==== Material provided

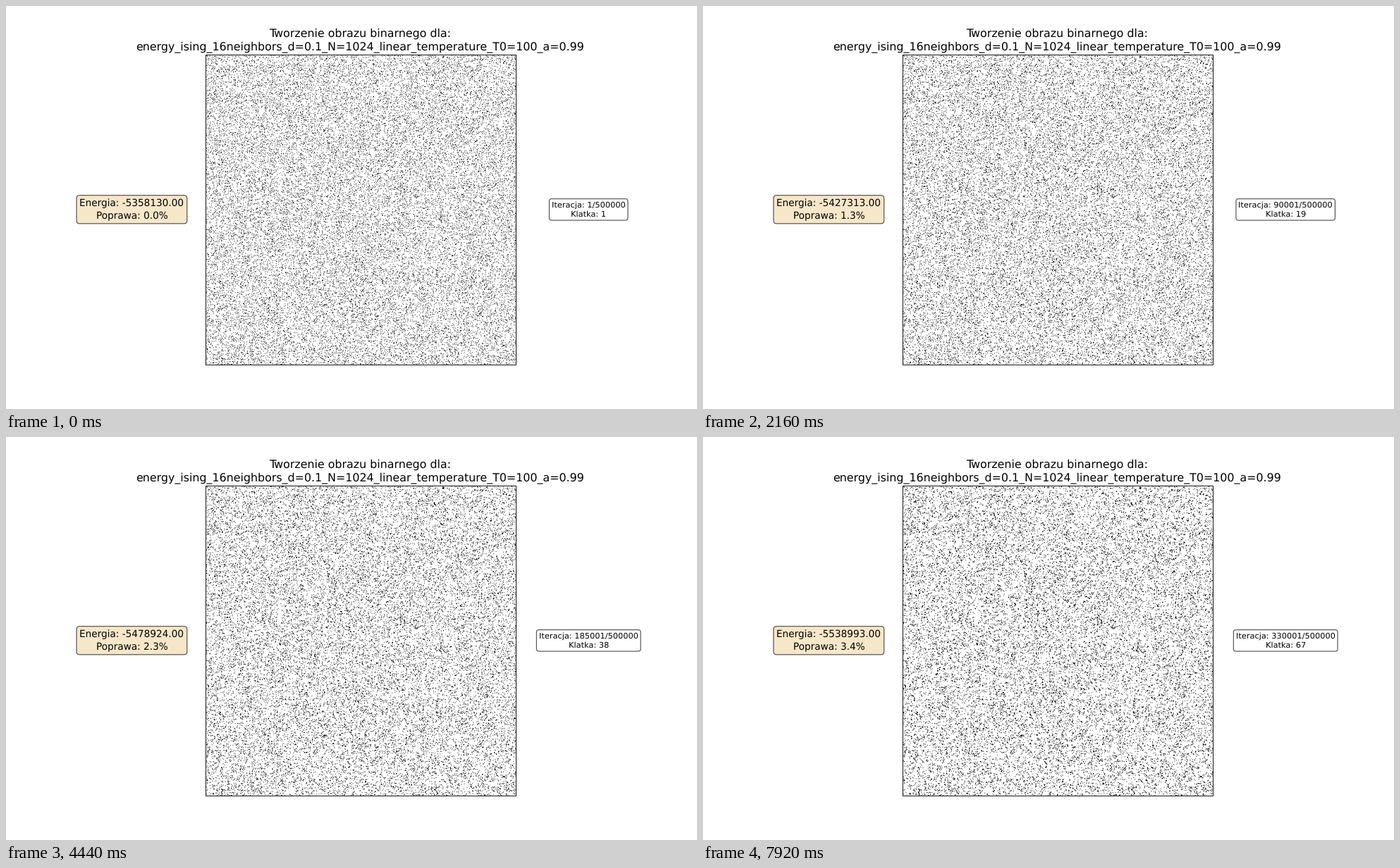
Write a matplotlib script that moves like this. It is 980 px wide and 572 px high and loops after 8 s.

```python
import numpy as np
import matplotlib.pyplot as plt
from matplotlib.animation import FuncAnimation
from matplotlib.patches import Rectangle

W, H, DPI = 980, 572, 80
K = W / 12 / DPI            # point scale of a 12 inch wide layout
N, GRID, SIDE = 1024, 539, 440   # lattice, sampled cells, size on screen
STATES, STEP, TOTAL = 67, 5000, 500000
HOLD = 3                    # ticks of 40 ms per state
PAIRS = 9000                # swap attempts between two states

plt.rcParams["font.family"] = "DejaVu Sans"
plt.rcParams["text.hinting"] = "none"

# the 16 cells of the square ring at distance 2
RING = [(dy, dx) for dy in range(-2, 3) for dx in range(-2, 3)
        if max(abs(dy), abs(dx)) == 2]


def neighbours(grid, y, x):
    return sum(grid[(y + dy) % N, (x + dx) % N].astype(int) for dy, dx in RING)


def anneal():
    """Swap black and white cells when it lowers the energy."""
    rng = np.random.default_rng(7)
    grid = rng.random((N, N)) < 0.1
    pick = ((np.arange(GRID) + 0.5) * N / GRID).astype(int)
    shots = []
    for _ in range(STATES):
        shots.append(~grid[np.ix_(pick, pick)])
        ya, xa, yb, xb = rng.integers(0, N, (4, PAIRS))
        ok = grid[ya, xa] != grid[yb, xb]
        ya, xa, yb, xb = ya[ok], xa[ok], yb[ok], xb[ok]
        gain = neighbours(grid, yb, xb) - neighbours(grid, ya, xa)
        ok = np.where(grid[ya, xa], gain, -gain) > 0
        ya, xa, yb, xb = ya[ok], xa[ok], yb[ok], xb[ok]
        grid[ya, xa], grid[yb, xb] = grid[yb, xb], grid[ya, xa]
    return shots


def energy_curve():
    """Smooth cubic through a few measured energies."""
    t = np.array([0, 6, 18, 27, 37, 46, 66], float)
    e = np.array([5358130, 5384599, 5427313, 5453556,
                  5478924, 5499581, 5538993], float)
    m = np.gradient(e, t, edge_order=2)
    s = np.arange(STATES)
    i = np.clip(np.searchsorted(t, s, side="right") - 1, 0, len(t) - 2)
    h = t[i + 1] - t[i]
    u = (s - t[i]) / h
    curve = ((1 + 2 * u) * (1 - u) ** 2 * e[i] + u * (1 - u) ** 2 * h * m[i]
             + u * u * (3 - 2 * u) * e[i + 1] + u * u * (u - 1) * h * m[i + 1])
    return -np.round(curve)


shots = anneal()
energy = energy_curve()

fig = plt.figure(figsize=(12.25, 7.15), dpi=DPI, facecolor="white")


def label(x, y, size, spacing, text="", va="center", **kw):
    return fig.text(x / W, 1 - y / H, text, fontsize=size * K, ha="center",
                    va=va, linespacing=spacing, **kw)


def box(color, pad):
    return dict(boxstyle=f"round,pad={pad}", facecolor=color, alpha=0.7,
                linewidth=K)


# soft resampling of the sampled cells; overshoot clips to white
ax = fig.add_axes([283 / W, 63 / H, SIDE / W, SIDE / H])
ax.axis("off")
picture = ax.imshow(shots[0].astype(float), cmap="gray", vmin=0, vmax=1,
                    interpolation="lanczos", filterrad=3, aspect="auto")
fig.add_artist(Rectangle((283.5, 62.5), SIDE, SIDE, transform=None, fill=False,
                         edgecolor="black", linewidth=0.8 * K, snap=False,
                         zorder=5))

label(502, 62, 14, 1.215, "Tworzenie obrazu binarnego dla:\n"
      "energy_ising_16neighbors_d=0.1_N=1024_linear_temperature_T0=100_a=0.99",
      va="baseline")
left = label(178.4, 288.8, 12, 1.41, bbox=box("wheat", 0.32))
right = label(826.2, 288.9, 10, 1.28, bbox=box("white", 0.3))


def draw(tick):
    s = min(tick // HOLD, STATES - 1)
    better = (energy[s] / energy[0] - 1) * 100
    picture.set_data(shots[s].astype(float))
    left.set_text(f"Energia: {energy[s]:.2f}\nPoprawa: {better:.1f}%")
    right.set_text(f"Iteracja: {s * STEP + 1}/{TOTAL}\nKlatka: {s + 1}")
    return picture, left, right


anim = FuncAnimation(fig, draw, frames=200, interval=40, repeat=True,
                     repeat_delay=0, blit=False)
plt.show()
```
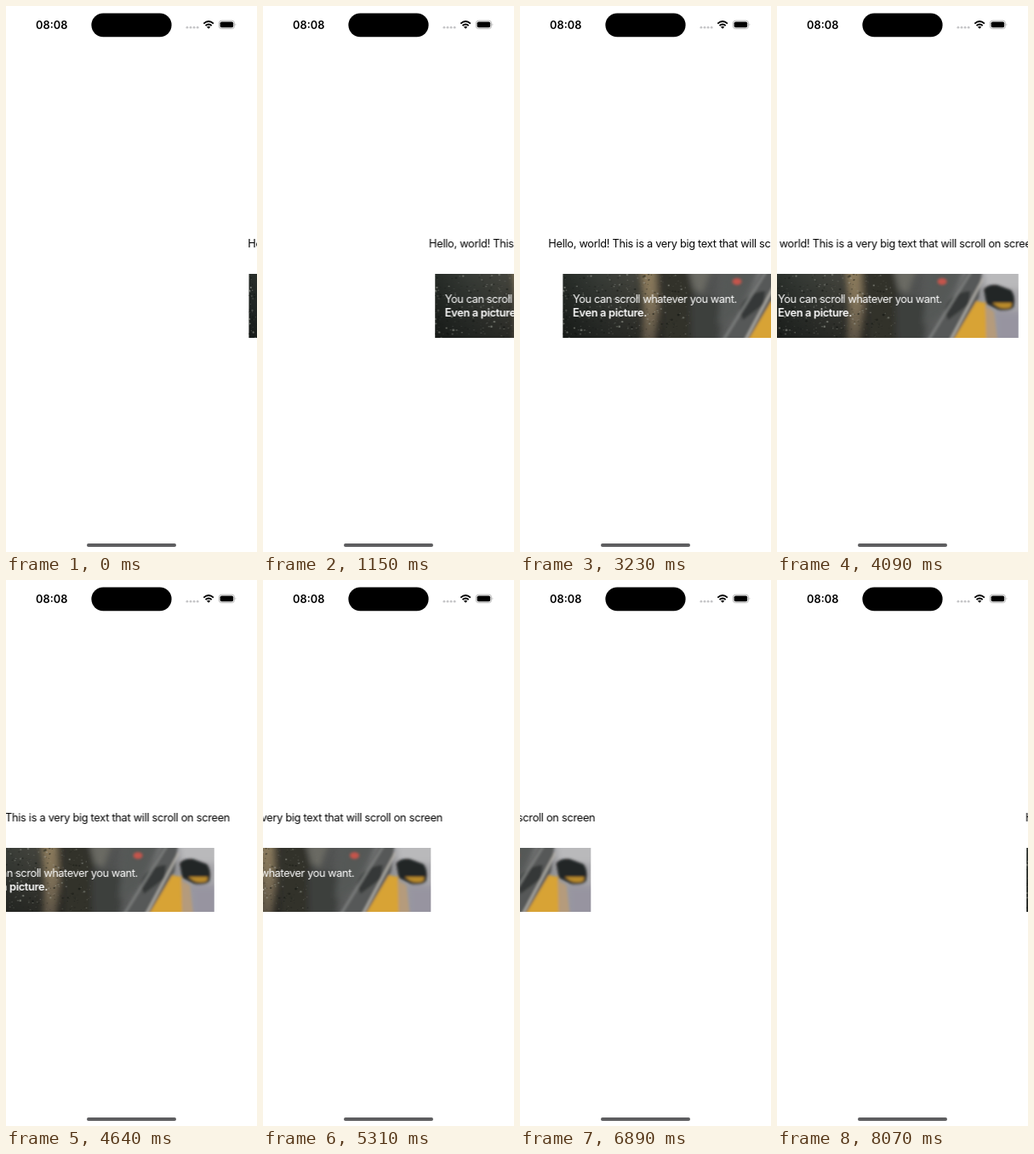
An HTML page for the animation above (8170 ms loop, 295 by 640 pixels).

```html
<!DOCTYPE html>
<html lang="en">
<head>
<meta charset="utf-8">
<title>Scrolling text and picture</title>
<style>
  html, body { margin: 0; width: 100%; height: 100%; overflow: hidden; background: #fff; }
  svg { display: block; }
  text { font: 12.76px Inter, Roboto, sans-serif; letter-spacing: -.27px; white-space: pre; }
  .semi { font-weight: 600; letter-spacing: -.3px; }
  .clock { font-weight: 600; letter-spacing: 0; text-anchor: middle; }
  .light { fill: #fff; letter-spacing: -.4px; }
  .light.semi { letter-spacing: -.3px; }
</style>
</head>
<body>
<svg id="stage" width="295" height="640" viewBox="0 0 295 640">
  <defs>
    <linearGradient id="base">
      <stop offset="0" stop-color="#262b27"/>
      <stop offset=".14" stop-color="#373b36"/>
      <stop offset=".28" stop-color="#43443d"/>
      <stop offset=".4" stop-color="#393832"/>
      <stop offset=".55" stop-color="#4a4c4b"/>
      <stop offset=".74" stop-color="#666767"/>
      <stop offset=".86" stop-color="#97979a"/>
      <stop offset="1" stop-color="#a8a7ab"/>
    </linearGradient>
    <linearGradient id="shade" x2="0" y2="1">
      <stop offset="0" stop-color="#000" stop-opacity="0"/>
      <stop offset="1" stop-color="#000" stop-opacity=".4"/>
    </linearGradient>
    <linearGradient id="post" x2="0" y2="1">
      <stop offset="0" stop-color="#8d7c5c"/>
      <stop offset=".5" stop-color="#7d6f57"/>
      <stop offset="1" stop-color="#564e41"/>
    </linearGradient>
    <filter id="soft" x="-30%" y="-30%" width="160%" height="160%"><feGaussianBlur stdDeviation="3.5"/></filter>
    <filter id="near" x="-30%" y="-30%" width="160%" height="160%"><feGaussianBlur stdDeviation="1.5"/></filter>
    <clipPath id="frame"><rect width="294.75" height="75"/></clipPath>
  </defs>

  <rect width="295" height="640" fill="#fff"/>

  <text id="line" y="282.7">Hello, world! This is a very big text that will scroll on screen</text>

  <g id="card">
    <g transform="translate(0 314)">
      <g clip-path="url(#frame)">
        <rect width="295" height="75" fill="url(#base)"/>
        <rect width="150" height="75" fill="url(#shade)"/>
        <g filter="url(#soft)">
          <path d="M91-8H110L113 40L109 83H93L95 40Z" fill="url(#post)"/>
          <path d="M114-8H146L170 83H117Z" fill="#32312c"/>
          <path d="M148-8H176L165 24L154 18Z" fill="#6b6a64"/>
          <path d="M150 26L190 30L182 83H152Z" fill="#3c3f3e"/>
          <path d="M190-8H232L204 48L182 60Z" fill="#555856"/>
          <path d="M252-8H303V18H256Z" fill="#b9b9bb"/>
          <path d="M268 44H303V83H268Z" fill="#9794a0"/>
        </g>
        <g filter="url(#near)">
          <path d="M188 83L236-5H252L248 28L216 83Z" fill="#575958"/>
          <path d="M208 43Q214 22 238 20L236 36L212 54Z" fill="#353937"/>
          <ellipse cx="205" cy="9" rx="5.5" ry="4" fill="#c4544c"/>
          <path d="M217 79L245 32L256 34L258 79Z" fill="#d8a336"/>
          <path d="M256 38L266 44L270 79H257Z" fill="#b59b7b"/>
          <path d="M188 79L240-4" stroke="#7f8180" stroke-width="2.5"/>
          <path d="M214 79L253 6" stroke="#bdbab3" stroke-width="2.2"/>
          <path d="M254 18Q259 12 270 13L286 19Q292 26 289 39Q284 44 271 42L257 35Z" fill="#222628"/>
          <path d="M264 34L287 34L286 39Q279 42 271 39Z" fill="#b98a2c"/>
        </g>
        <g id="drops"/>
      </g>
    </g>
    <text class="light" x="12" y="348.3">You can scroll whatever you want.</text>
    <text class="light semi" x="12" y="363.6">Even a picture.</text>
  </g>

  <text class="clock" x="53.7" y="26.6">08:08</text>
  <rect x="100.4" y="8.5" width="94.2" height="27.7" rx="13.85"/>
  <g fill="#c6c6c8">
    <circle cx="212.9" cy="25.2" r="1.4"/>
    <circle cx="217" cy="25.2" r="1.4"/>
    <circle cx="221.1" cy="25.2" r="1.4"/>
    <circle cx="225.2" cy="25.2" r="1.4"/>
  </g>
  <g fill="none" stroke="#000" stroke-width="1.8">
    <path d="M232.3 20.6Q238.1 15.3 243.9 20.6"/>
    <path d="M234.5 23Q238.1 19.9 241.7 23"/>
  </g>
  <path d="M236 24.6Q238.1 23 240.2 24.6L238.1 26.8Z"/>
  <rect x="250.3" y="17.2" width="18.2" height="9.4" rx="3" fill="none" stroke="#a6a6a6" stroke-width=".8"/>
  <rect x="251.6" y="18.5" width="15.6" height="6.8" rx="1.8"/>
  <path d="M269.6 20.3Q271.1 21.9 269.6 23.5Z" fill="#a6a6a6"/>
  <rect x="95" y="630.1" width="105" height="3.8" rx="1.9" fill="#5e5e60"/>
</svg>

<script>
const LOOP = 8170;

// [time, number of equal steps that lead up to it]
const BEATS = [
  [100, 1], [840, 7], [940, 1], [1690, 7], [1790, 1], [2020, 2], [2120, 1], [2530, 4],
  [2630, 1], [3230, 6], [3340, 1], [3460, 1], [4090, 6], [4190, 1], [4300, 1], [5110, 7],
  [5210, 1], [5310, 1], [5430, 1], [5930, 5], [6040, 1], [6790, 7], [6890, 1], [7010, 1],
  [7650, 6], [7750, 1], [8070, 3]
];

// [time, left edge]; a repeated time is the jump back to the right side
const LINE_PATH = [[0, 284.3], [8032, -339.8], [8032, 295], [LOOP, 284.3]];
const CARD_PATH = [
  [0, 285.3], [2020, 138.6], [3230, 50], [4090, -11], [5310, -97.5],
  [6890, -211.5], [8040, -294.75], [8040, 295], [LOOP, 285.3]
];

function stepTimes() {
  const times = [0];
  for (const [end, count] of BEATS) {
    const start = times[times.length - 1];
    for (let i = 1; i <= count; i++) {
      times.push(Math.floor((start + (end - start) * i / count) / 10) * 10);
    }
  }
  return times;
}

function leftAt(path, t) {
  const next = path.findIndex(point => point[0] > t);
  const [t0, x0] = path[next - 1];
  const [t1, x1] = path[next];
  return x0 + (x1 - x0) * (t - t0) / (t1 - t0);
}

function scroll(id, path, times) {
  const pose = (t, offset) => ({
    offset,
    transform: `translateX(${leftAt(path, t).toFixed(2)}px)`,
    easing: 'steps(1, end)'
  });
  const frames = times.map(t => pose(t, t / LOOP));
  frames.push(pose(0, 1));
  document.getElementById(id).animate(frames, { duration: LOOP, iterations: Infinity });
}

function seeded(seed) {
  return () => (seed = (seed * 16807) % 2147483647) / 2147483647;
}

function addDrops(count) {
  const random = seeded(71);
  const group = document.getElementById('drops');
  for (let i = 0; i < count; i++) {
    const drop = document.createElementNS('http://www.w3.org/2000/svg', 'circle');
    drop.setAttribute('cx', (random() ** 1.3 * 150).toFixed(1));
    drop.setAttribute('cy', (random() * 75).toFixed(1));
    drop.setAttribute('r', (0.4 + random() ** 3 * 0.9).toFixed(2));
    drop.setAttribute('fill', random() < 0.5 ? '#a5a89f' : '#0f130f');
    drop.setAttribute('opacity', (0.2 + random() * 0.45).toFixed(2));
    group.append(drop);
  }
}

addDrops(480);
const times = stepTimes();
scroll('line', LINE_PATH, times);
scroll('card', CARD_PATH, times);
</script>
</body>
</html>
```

========

#### Prompt
Scan the records for lines with the string "setAttribute". Give the number of such lines and nothing else.

#### Response box
5